---------- Data provided

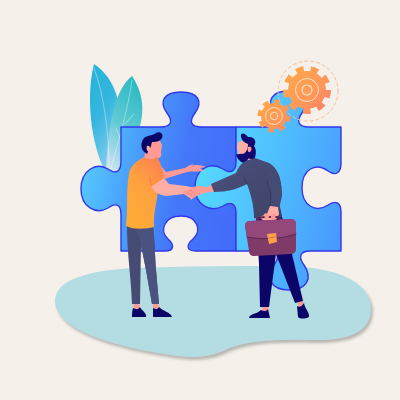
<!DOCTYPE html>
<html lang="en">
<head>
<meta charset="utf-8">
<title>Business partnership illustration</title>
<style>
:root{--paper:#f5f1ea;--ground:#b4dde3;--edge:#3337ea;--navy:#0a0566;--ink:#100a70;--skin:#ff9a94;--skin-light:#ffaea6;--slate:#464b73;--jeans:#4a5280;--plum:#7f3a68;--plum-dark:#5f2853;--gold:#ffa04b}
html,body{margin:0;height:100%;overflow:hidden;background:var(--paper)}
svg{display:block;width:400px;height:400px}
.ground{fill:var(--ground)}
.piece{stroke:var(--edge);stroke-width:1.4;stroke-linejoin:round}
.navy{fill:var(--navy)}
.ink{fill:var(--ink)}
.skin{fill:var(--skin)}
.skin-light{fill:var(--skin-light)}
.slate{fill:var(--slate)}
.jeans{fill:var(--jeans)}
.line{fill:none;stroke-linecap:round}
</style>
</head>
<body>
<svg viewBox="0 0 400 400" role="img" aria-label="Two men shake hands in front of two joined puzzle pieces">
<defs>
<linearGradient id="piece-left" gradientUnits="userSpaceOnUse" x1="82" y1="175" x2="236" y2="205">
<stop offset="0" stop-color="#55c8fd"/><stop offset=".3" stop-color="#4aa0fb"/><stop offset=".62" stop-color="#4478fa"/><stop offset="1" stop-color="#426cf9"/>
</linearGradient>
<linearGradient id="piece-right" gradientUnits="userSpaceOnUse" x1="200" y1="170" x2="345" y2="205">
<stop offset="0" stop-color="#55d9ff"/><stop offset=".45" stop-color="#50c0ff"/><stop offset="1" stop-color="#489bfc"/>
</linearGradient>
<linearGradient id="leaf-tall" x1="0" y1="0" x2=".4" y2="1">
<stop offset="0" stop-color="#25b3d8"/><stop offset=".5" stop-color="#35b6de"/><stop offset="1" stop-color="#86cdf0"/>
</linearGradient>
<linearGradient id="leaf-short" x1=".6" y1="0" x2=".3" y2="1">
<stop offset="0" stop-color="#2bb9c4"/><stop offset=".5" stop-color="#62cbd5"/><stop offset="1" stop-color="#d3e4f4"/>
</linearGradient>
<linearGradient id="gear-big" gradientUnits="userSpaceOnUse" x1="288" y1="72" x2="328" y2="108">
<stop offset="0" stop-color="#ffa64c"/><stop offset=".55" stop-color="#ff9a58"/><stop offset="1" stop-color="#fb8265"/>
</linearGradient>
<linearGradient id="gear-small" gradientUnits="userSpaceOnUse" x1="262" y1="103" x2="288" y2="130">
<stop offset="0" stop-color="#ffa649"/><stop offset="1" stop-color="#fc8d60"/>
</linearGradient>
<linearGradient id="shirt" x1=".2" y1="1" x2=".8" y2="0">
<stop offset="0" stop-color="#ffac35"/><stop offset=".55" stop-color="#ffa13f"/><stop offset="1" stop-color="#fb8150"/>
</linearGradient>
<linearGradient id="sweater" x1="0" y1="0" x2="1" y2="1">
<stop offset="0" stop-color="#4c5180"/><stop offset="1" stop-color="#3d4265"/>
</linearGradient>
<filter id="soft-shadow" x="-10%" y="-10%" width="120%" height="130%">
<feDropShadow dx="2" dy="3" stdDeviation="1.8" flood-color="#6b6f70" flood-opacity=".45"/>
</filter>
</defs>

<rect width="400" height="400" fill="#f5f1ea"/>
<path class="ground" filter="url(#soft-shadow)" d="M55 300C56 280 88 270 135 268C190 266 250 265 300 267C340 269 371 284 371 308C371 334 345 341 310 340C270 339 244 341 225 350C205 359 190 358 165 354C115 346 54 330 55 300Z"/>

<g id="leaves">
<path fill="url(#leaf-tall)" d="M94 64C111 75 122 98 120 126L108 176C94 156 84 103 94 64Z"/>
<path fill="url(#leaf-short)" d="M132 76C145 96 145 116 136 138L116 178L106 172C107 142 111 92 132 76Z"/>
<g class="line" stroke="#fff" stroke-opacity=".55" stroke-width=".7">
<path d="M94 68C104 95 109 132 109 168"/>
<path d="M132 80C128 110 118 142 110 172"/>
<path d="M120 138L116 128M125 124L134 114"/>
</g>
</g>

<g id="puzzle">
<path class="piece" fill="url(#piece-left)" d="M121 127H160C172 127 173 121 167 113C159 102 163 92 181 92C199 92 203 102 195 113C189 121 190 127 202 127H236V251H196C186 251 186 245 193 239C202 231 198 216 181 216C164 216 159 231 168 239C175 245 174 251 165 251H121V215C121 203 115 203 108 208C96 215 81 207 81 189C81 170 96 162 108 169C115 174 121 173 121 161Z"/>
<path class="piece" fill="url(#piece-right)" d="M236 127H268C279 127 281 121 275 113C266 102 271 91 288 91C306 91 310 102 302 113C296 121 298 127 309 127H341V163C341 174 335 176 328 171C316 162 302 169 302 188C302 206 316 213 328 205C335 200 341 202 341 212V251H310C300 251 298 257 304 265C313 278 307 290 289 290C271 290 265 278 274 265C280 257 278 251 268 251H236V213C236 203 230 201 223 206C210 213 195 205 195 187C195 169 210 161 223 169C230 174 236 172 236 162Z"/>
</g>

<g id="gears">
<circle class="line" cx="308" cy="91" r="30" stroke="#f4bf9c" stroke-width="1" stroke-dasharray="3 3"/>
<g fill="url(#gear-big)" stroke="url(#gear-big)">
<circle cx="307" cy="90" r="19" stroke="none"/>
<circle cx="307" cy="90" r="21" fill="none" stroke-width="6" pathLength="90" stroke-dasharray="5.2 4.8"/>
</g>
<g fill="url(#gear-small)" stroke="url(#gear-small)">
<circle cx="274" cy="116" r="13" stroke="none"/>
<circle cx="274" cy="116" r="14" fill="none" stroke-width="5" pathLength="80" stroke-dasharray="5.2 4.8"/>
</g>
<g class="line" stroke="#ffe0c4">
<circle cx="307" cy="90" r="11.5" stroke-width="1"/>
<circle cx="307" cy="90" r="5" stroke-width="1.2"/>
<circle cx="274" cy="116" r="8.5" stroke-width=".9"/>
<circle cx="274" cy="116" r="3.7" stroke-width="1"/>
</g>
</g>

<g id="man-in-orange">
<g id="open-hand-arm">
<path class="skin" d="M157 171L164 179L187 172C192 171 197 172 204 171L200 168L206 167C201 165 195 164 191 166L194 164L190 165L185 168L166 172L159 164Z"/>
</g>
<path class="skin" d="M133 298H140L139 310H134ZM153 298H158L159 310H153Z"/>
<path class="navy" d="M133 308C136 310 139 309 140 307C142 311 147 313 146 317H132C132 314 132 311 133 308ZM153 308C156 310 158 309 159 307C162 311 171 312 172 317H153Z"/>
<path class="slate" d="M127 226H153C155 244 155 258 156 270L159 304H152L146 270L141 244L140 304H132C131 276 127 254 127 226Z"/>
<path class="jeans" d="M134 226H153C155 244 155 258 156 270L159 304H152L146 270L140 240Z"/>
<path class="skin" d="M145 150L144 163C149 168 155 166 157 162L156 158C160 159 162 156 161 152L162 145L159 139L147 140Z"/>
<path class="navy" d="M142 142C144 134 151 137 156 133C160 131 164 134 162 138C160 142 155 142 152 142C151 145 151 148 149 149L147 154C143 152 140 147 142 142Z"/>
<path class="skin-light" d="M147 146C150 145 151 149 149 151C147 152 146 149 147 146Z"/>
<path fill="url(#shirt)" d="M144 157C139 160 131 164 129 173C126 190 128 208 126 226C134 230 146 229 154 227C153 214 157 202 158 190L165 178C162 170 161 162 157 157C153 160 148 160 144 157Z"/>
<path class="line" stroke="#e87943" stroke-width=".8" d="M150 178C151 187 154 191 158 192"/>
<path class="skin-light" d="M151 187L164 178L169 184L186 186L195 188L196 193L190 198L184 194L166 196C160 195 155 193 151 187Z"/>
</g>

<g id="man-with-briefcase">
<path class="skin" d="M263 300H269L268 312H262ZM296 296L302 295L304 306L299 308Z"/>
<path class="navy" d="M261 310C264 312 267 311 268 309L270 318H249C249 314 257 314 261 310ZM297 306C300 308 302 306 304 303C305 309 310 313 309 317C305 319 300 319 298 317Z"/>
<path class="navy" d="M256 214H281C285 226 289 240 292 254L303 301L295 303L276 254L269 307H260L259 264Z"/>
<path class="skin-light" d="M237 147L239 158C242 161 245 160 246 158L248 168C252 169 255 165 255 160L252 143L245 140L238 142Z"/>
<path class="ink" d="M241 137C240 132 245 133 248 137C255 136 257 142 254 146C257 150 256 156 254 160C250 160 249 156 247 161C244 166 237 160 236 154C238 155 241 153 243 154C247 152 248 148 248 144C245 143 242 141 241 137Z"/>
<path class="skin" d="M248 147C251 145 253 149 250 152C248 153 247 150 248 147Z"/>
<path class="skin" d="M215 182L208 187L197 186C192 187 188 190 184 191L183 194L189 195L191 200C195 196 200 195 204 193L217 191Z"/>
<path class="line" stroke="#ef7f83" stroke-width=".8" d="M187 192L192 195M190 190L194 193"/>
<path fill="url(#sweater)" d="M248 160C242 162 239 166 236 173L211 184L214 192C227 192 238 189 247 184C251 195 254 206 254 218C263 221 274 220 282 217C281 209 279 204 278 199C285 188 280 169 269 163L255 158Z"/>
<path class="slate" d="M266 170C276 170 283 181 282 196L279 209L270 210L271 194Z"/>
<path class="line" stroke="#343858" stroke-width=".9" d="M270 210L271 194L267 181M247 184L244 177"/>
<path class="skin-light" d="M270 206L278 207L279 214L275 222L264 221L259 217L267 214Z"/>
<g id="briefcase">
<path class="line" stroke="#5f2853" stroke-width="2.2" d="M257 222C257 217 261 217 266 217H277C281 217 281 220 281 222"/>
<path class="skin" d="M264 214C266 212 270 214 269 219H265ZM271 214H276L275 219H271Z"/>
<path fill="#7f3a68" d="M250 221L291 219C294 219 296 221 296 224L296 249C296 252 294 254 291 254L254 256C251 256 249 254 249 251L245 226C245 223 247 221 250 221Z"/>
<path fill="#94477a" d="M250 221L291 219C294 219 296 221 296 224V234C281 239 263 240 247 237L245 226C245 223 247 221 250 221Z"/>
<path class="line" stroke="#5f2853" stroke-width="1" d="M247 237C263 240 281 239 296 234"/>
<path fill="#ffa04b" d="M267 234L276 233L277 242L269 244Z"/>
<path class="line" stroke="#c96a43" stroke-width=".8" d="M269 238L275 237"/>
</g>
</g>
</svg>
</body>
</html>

--------------------

In the listing above, find the line holding "187L164 178L169 184L186" and the line holding "214H281C285 226 289", then output those two lines and every line between them exactly.

## Answer for the task
<path class="skin-light" d="M151 187L164 178L169 184L186 186L195 188L196 193L190 198L184 194L166 196C160 195 155 193 151 187Z"/>
</g>

<g id="man-with-briefcase">
<path class="skin" d="M263 300H269L268 312H262ZM296 296L302 295L304 306L299 308Z"/>
<path class="navy" d="M261 310C264 312 267 311 268 309L270 318H249C249 314 257 314 261 310ZM297 306C300 308 302 306 304 303C305 309 310 313 309 317C305 319 300 319 298 317Z"/>
<path class="navy" d="M256 214H281C285 226 289 240 292 254L303 301L295 303L276 254L269 307H260L259 264Z"/>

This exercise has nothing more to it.